A ” jam session ” by Michaela and Angelika
A: Since I have started listening to Eckhart Tolle´s teachings in 2008, I have gone on and off into periods of intensive pain and suffering. Lately emotional pain has replaced the physical pain.
M: Physical pain very often is an expression of blocked energy. It can be maddening, because one can really suffer a lot, but no physical causes can be found. Very often the diagnosis is “psychosomatic,” which is correct, but for many sufferers has the undertone of “faking it,” or “its not serious.”
A: Eckhart suggests that we surrender to what is. So I followed this practice as well as I could from the time I began listening to his work.
Four weeks ago, by chance I happened to meet a friend, who was very keen on telling me about John Welwood´s work. My immediate “ego” response was a sense of resistance to my friend´s offering. However, I went ahead and ordered a set of CDs of a John Welwood seminar.
Three weeks ago I entered a seven day period of almost unbearable despair, emotional pain and desolation. These feelings came up within me almost randomly. All I could do was allow them to be. I did my best not to add a story to the upcoming sensations and emotions. My resistance towards what was happening was very exhausting.
At the time I received the Welwood CD set. On the set, he was explaining the causes of our psychological difficulties, which are, like a never ending wheel of karma, repeatedly calling up pain and suffering.
However, he also points to the way out of this condition. Welwood explains that feeling connected to Life allows a free circulation of energy. Then we feel open, and experience Stillness, Peace, and Genuine Goodness. A loss of this connected feeling causes pain, grief, sorrow and anger.
M: It leads to resistance, because the strong emotions can be perceived as unbearable.
A: This unconnected condition usually leads to acting out our defenses (e.g., attack or withdrawal), as we try to compensate for the pain. Old grievance is also a part of our compensation as well as a cause for it. It obscures the feeling of anger. Anger conceals the grief of the loss of connection, of the loss of a sense of who we really are, of the loss of “self love.”
Usually our strategy is to blame “the others” for this. M: ”The others” may also be a disease or chronic symptoms of pain and suffering. It is much easier to blame a “disease” than looking for the causes within oneself. A: Although at other times we may as well expect “the others” to be able to heal our loss.

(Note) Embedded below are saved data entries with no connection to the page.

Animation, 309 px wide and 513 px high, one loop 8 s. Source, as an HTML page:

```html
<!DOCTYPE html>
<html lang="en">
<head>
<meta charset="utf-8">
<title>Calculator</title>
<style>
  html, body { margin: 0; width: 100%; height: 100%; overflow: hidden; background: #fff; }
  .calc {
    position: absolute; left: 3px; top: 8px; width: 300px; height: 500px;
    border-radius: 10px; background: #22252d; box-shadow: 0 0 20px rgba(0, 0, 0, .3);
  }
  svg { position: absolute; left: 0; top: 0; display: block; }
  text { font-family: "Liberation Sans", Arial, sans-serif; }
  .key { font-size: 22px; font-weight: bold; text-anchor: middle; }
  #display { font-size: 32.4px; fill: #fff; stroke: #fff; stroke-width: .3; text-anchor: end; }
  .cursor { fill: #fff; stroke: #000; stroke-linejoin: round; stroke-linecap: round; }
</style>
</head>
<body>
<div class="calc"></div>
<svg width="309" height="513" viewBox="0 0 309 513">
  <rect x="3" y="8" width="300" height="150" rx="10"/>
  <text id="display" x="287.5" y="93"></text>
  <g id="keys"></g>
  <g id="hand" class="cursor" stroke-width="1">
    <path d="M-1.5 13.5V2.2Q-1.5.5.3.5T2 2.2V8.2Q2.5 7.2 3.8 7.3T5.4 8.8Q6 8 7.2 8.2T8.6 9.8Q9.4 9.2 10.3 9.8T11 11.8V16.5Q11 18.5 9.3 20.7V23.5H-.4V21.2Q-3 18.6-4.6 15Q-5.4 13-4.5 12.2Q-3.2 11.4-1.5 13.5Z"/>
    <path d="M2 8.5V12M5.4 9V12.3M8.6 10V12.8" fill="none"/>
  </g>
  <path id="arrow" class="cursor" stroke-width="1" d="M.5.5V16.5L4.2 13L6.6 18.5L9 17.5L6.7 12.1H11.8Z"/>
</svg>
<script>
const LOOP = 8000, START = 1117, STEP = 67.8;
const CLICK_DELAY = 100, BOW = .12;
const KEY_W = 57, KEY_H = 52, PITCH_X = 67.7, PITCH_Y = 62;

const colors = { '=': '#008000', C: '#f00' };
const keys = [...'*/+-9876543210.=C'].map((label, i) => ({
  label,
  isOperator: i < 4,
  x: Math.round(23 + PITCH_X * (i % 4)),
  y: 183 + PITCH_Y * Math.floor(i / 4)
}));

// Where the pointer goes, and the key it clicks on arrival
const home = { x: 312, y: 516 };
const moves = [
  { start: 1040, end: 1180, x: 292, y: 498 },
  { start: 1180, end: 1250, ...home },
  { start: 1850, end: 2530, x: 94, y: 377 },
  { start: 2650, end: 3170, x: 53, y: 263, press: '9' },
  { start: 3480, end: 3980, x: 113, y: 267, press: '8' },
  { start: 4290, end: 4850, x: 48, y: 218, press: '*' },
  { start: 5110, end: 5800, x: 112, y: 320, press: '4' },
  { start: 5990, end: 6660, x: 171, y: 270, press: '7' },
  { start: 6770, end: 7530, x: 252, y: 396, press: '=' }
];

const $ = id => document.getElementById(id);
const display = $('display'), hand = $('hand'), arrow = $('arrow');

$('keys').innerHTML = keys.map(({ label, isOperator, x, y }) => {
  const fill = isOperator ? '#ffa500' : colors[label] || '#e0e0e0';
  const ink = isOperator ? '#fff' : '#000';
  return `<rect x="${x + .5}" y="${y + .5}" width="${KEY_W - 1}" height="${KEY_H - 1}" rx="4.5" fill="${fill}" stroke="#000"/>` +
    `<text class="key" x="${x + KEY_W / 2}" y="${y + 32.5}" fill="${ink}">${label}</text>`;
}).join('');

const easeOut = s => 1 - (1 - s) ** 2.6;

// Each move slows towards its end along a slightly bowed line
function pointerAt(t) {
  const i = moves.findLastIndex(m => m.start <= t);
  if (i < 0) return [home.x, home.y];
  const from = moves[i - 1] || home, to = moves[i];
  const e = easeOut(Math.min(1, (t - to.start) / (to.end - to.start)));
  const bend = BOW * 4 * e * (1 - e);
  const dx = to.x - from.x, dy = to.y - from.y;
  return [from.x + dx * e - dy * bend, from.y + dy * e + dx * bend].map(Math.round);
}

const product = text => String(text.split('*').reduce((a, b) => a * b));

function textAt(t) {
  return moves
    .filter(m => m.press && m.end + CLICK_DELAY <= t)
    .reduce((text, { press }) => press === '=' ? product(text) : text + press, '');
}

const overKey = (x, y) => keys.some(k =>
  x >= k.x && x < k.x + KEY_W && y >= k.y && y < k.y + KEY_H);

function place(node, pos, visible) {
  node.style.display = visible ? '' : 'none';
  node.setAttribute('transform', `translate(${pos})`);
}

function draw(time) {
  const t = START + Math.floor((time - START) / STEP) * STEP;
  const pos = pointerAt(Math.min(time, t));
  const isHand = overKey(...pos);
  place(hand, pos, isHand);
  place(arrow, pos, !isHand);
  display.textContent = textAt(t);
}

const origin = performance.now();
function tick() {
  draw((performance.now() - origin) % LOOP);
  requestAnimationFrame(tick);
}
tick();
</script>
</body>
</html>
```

This almost never works and it engages us in an ongoing circle of actions and reactions. M: This is also true for being frustrated with medicine or the physician, who can become “the other.”

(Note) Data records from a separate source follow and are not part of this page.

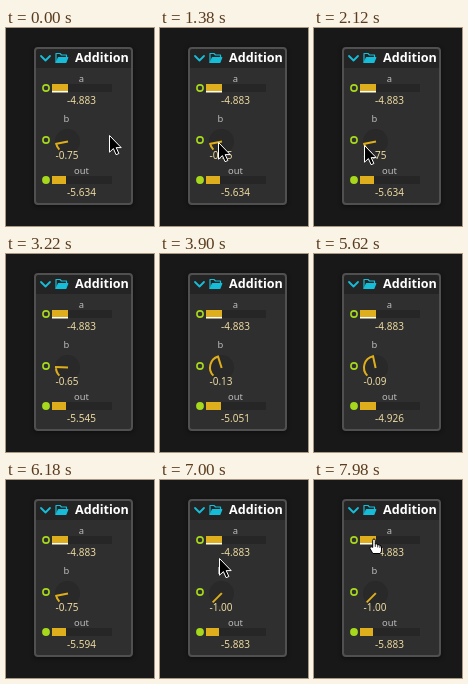
Recreate the animation shown at these times as an HTML page. Size 148x198 px, loop 8000 ms.

```html
<!DOCTYPE html>
<html lang="en">
<head>
<meta charset="utf-8">
<title>Addition node</title>
<style>
  html, body { margin: 0; width: 100%; height: 100%; overflow: hidden; background: #181818; }
  svg { display: block; width: 100vw; height: 100vh; }
  text { font: 10px "Noto Sans", "Open Sans", sans-serif; text-anchor: middle; }
  .label { font-size: 9.4px; fill: #bdbdbd; }
  .title { font-size: 12.6px; font-weight: 700; text-anchor: start; fill: #fff; }
  .value { fill: #ecd9a0; }
  .track { fill: #262626; }
  .fill { fill: #dfae1c; }
  .socket { fill: none; stroke: #a6d91b; stroke-width: 1.6; }
  .icon { fill: none; stroke: #16bdd8; stroke-width: 1.2; stroke-linejoin: round; stroke-linecap: round; }
  .solid { fill: #16bdd8; }
  .dial { fill: none; stroke: #dfae1c; stroke-width: 2; }
</style>
</head>
<body>
<svg viewBox="0 0 148 198">
  <defs>
    <filter id="blur" x="-20%" y="-20%" width="140%" height="140%">
      <feGaussianBlur stdDeviation="2.5"/>
    </filter>
  </defs>
  <rect width="148" height="198" fill="#181818"/>
  <rect x="28" y="20" width="99" height="158" rx="3" opacity=".45" filter="url(#blur)"/>
  <rect x="29" y="20" width="97" height="156" rx="3" fill="#2f2f2f"/>
  <path d="M29 40V22q0-2 2-2h93q2 0 2 2v18z" fill="#242424"/>
  <rect x="29" y="20" width="97" height="156" rx="3" fill="none" stroke="#505050" stroke-width="2"/>

  <path class="icon" style="stroke-width:1.8" d="M35 28l4.500 4.500 4.500-4.500"/>
  <path class="icon" d="M50 34.500v-9h4l1.500 1.500h5v2"/>
  <path class="icon solid" d="M50.200 34.500l2.300-5h9.300l-2 5z"/>
  <text class="title" x="69" y="34">Addition</text>

  <circle class="socket" cx="40" cy="60" r="3.100"/>
  <text class="label" x="75.500" y="54">a</text>
  <rect class="track" x="46" y="56" width="60" height="8"/>
  <rect class="fill" x="46" y="56" width="16" height="8"/>
  <rect x="46" y="63" width="16" height="1.500" fill="#fff"/>
  <text class="value" x="75.500" y="76">-4.883</text>

  <circle class="socket" cx="40" cy="112" r="3.100"/>
  <text class="label" x="60.500" y="94">b</text>
  <circle cx="61.500" cy="113.500" r="12.500" fill="#292929"/>
  <path class="dial" id="dial"/>
  <text class="value" id="bText" x="61" y="131"></text>

  <circle class="socket" cx="40" cy="152" r="3.100" style="fill:#a6d91b"/>
  <text class="label" x="75.500" y="146">out</text>
  <rect class="track" x="46" y="148" width="60" height="8"/>
  <rect class="fill" id="outBar" x="46" y="148" height="8"/>
  <text class="value" id="outText" x="75.500" y="168"></text>

  <path id="arrow" d="M.5 .5v16.700l3.900-3.600 2.700 6.100 2.800-1.200-2.700-5.900h5z"
        fill="#000" stroke="#fff" stroke-linejoin="round"/>
  <g id="hand" stroke="#000" stroke-linejoin="round" stroke-linecap="round">
    <path d="M-1.300 8V1.300Q-1.300 0 0 0t1.300 1.300V5q2.200-.8 2.400 .8 2-.6 2.200 .9 1.600-.2 1.600 1.300v3q0 2-1.300 3.500H-1.200L-4 9.500q-.4-1.600 .8-1.700z" fill="#fff"/>
    <path d="M1.300 5v2.500M3.700 6v2M5.900 7v1.500" stroke-width=".8"/>
  </g>
</svg>
<script>
const LOOP = 8000, A = -4.883, LAG = 40, CENTER = 61.5, MIDDLE = 113.5;
const $ = id => document.getElementById(id);
const clamp01 = p => Math.min(1, Math.max(0, p));
const progress = (t, from, to) => clamp01((t - from) / (to - from));
const ease = (p, soft) => p - soft * Math.sin(2 * Math.PI * p);
const mix = (a, b, p) => a + (b - a) * p;

// Pointer moves after the opening swing: start, end, x, y
const moves = [
  [700, 1000, 50, 112], [1220, 1380, 58, 114], [1640, 2120, 49.5, 117],
  [2520, 2640, 53, 116], [6700, 7260, 63, 48], [7660, 7980, 60, 59]
];

function pointer(t) {
  const p = progress(t, 0, 420);
  let x = 103 - 25 * p - 40 * Math.sin(Math.PI * p) ** 2;
  let y = 106 + 3 * p + 37 * Math.sin(2 * Math.PI * p);
  for (const [from, to, endX, endY] of moves) {
    const q = ease(progress(t, from, to), .08);
    x = mix(x, endX, q);
    y = mix(y, endY, q);
  }
  return [x, y];
}

// The dial is dragged up once, then down to its minimum.
function dialValue(t) {
  const up = mix(-.751, .471, ease(progress(t, 2880, 4900), .095));
  return mix(up, -1, ease(progress(t, 5060, 6460), .032));
}

const polar = (r, angle) =>
  `${(CENTER + r * Math.cos(angle)).toFixed(2)} ${(MIDDLE + r * Math.sin(angle)).toFixed(2)}`;

function drawDial(b) {
  const start = Math.PI * .75, sweep = (b + 1) * start, end = start + sweep;
  $('dial').setAttribute('d',
    `M${polar(11.5, start)}A11.5 11.5 0 ${+(sweep > Math.PI)} 1 ${polar(11.5, end)}` +
    `M${polar(-.5, end)}L${polar(12.5, end)}`);
}

function place(id, x, y, show) {
  $(id).setAttribute('transform', `translate(${Math.round(x)} ${Math.round(y)})`);
  $(id).style.display = show ? '' : 'none';
}

function render(t) {
  const b = dialValue(t), out = A + dialValue(t - LAG);
  drawDial(b);
  $('bText').textContent = b.toFixed(2);
  $('outText').textContent = out.toFixed(3);
  $('outBar').setAttribute('width', Math.ceil((out + 10) * 3));

  const [x, y] = pointer(t);
  const visible = t < 2920 || t >= 6700, onSlider = t > 7660 && y >= 55;
  place('arrow', x, y, visible && !onSlider);
  place('hand', x, y, visible && onSlider);
}

const begin = performance.now();
function tick() {
  render((performance.now() - begin) % LOOP);
  requestAnimationFrame(tick);
}
render(0);
requestAnimationFrame(tick);
</script>
</body>
</html>
```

A: What works is the antidote for the loss of connection:
Learning to hold our own sense of “un-love,” and learning to relate from within ourselves to pain, body sensations, and resistance brings us to the actual healing itself. M: This is what is called allowing and acceptance, or “loving what is.” Of course I can only allow, what I know to be there…
A: We need to find the “place of un-love” within us, although it is usually the last place we want to experience. This part of us is like a haunted house and we have abandoned it. Coming back to this place, experiencing it directly, opening it up again, letting light and warmth in, will bring healing and connection to Life itself. We need to learn now to hold this place within us. M: It feels like relaxing, actually.
A: That is basically what we had always wanted from our parents.
We wanted and needed them to show us how to deal with arising sensations and emotions in our body. We wanted them to tell us, “I see what you feel, and it is alright.”
M: It may not always be a totally straightforward process to find this place. It may be buried under resistance, denial or patterns of avoidance. It is important to unfurl the entangled energies and go to the bottom of them. There may be layers of different feelings and emotions to uncover.
A: Since we are not children any longer, it is appropriate to go to this place alone, make contact with it, acknowledge what is there, and how it feels in our body (as opposed to in our mind). We may experience a feeling in our stomach, an agitation in the belly, a tightness in the chest or throat, or a general heaviness in our body. With this experience we open our heart to the feeling, and develop a kind understanding towards our self. We then let go of any barrier between us and the feeling. We now stay in alert presence with it.
We allow it to be just as it is, and this allows us to relax.
We deliberately relinquish any attempts to fix, judge or change sensations or emotions. Welwood calls this “body sensing,” meaning “the acknowledging of inner feeling and not the story or mental construction around it.” Gurdjieff called this “conscious suffering,” willingly making use of the pain that arises when encountering inner feelings (obstacles), as a motivation to work on overcoming them. M: Conscious suffering is actually a contradiction of terms. Once we are conscious of the sensation of the pain and experience, and allow it for what it is, we no longer “suffer.” We only suffer when we build resistance towards something. Once we accept and allow, we drop the resistance, which is called letting go. Another word for it would be to “open up.”
A: Knowing this, we can, especially in any relationship, convert tribulations, misunderstandings, misinterpretations into chances for healing and instead of closing up, get reconnected to Life itself again.